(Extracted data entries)
····················
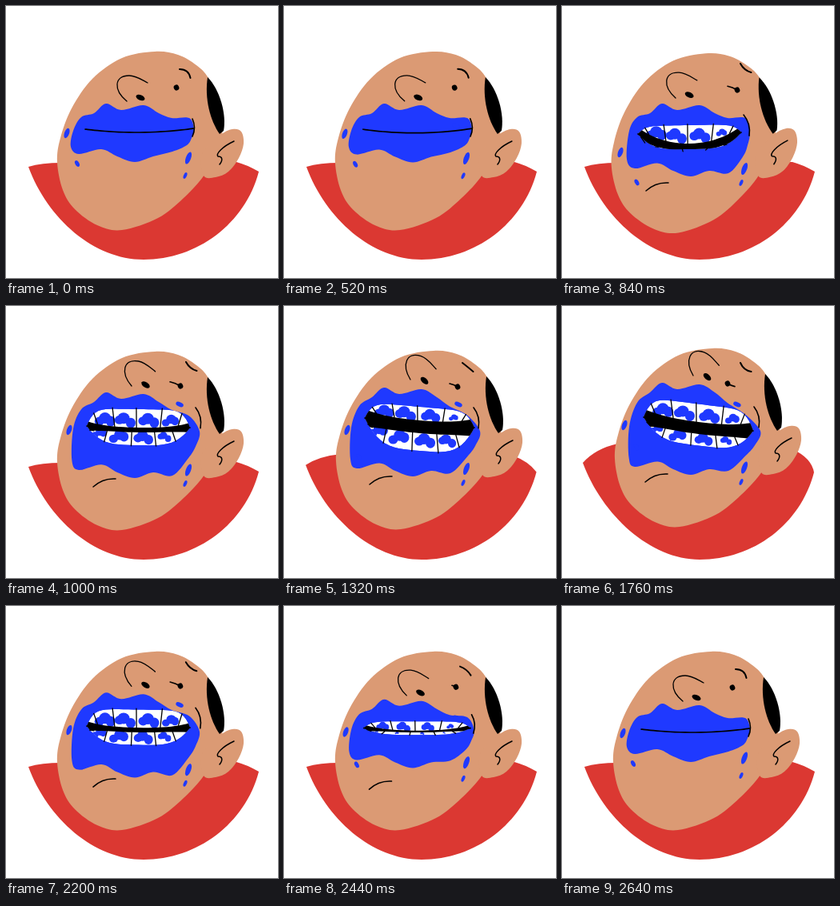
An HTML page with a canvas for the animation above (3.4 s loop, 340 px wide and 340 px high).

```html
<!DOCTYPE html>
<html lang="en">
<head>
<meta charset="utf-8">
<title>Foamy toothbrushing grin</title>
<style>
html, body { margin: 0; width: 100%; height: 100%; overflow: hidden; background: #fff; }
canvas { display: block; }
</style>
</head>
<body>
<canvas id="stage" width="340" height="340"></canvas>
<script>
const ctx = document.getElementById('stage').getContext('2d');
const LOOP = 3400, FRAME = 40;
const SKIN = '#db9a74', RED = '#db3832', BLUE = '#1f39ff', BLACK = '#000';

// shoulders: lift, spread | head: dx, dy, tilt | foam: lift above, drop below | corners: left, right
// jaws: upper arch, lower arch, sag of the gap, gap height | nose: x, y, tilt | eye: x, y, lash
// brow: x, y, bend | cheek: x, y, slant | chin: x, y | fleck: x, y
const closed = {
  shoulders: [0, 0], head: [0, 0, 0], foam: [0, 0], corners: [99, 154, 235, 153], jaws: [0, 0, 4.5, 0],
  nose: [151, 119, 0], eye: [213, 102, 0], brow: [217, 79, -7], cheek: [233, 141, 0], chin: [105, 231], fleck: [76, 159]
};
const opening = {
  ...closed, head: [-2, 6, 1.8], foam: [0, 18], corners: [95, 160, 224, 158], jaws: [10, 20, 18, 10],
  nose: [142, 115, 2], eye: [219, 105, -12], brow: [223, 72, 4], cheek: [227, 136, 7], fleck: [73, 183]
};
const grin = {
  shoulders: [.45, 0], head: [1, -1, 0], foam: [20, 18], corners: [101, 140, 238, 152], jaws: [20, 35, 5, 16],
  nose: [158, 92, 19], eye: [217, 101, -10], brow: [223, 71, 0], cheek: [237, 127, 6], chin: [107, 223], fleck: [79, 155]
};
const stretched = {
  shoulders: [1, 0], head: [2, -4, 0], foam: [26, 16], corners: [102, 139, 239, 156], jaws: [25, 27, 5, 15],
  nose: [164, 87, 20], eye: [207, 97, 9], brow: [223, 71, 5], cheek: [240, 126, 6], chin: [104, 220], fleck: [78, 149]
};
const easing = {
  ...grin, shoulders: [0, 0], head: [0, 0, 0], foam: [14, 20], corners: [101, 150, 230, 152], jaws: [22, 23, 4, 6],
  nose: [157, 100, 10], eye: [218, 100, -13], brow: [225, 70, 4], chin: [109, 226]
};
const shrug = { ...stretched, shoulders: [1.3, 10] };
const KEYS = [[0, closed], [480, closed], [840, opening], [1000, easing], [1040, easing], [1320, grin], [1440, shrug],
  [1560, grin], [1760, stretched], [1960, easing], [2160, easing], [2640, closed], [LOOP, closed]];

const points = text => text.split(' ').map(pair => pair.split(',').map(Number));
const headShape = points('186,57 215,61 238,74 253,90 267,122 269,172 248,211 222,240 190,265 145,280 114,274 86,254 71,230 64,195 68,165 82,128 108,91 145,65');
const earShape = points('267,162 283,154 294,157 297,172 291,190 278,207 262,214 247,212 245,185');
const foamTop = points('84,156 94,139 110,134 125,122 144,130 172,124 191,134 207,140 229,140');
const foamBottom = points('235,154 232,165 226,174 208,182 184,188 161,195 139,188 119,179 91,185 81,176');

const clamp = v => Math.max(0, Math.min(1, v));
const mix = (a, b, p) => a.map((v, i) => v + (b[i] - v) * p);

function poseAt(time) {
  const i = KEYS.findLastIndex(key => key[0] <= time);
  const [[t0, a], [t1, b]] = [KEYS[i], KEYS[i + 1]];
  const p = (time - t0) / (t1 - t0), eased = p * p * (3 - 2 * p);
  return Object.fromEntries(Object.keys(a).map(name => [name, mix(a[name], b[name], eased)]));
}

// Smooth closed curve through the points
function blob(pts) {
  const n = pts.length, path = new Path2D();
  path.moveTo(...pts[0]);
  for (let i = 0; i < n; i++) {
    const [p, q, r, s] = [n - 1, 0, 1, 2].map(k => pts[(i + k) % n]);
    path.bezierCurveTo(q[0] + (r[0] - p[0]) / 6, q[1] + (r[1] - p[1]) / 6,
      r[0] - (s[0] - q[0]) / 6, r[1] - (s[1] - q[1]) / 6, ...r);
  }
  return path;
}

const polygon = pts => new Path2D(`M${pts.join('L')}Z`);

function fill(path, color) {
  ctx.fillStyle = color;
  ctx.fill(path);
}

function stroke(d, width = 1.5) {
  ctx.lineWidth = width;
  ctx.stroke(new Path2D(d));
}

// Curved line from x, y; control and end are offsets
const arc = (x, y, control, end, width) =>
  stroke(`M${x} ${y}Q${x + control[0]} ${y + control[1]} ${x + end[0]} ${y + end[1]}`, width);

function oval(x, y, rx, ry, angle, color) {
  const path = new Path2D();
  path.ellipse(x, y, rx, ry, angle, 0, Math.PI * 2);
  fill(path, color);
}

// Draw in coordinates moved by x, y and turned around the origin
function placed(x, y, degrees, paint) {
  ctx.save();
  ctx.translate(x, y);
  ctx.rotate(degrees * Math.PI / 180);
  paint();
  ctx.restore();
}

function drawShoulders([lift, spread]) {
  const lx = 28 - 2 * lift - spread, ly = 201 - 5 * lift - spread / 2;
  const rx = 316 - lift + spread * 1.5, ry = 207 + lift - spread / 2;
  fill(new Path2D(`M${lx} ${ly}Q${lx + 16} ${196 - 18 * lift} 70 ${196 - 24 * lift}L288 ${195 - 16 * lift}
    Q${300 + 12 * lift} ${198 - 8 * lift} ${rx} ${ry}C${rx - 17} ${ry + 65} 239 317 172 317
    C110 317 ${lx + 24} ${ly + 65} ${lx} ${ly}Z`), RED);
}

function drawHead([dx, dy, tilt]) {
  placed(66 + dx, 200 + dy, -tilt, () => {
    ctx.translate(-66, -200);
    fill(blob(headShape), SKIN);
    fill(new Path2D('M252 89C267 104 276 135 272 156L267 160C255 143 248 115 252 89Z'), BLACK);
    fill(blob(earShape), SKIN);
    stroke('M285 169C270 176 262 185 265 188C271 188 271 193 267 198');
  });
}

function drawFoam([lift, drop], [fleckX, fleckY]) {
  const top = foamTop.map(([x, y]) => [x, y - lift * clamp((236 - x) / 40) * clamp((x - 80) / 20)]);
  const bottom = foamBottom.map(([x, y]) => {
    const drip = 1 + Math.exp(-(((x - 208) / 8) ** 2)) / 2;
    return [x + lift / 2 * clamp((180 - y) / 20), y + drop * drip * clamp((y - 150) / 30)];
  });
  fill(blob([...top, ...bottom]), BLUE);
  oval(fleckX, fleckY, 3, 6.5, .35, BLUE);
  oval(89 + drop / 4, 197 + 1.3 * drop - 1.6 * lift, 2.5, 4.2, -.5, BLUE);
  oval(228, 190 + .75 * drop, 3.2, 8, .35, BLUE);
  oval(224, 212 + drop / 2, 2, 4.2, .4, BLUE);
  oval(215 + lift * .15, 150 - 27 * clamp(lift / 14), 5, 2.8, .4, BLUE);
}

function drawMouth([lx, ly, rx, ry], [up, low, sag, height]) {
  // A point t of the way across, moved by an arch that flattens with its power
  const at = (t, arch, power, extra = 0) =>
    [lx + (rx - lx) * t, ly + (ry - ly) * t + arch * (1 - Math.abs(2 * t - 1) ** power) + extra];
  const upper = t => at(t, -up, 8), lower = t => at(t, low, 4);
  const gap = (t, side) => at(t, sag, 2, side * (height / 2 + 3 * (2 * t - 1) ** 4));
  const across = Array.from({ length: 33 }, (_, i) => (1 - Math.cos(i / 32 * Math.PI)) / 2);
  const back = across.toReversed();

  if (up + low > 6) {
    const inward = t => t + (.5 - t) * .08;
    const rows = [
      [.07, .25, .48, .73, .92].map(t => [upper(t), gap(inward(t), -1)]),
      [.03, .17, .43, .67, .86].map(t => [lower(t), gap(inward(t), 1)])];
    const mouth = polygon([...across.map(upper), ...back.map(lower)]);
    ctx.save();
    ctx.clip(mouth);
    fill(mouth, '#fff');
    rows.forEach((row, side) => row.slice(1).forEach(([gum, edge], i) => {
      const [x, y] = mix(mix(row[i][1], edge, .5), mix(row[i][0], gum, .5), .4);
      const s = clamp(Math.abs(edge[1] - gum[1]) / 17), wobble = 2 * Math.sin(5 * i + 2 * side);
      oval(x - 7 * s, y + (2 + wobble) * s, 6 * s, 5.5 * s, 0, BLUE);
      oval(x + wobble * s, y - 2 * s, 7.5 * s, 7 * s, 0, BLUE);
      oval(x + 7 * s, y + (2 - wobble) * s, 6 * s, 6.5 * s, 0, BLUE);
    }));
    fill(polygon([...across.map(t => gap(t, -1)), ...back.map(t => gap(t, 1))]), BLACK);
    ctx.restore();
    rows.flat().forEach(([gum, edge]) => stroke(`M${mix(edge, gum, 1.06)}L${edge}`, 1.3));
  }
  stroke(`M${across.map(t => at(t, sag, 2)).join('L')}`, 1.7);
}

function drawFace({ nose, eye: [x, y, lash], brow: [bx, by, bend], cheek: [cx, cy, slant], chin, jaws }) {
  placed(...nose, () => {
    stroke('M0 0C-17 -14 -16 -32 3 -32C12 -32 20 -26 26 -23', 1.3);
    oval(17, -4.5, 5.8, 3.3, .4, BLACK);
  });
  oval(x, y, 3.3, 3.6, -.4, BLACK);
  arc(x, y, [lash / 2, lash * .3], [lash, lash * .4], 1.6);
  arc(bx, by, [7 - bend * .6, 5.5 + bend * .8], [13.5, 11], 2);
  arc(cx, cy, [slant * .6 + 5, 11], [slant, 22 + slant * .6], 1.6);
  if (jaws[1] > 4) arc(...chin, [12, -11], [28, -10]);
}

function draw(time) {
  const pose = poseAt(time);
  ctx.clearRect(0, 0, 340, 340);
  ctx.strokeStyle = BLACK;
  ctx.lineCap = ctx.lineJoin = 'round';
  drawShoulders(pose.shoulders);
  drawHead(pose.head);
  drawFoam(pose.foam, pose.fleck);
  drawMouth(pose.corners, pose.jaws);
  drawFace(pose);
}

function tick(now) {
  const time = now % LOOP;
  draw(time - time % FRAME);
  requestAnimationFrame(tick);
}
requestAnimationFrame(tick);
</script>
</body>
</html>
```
····················
*WHAT IS NEEDED*:
What is needed is every line of the records that contains the word "drawShoulders".

*RESPONSE TO THE EXERCISE*:
function drawShoulders([lift, spread]) {
  drawShoulders(pose.shoulders);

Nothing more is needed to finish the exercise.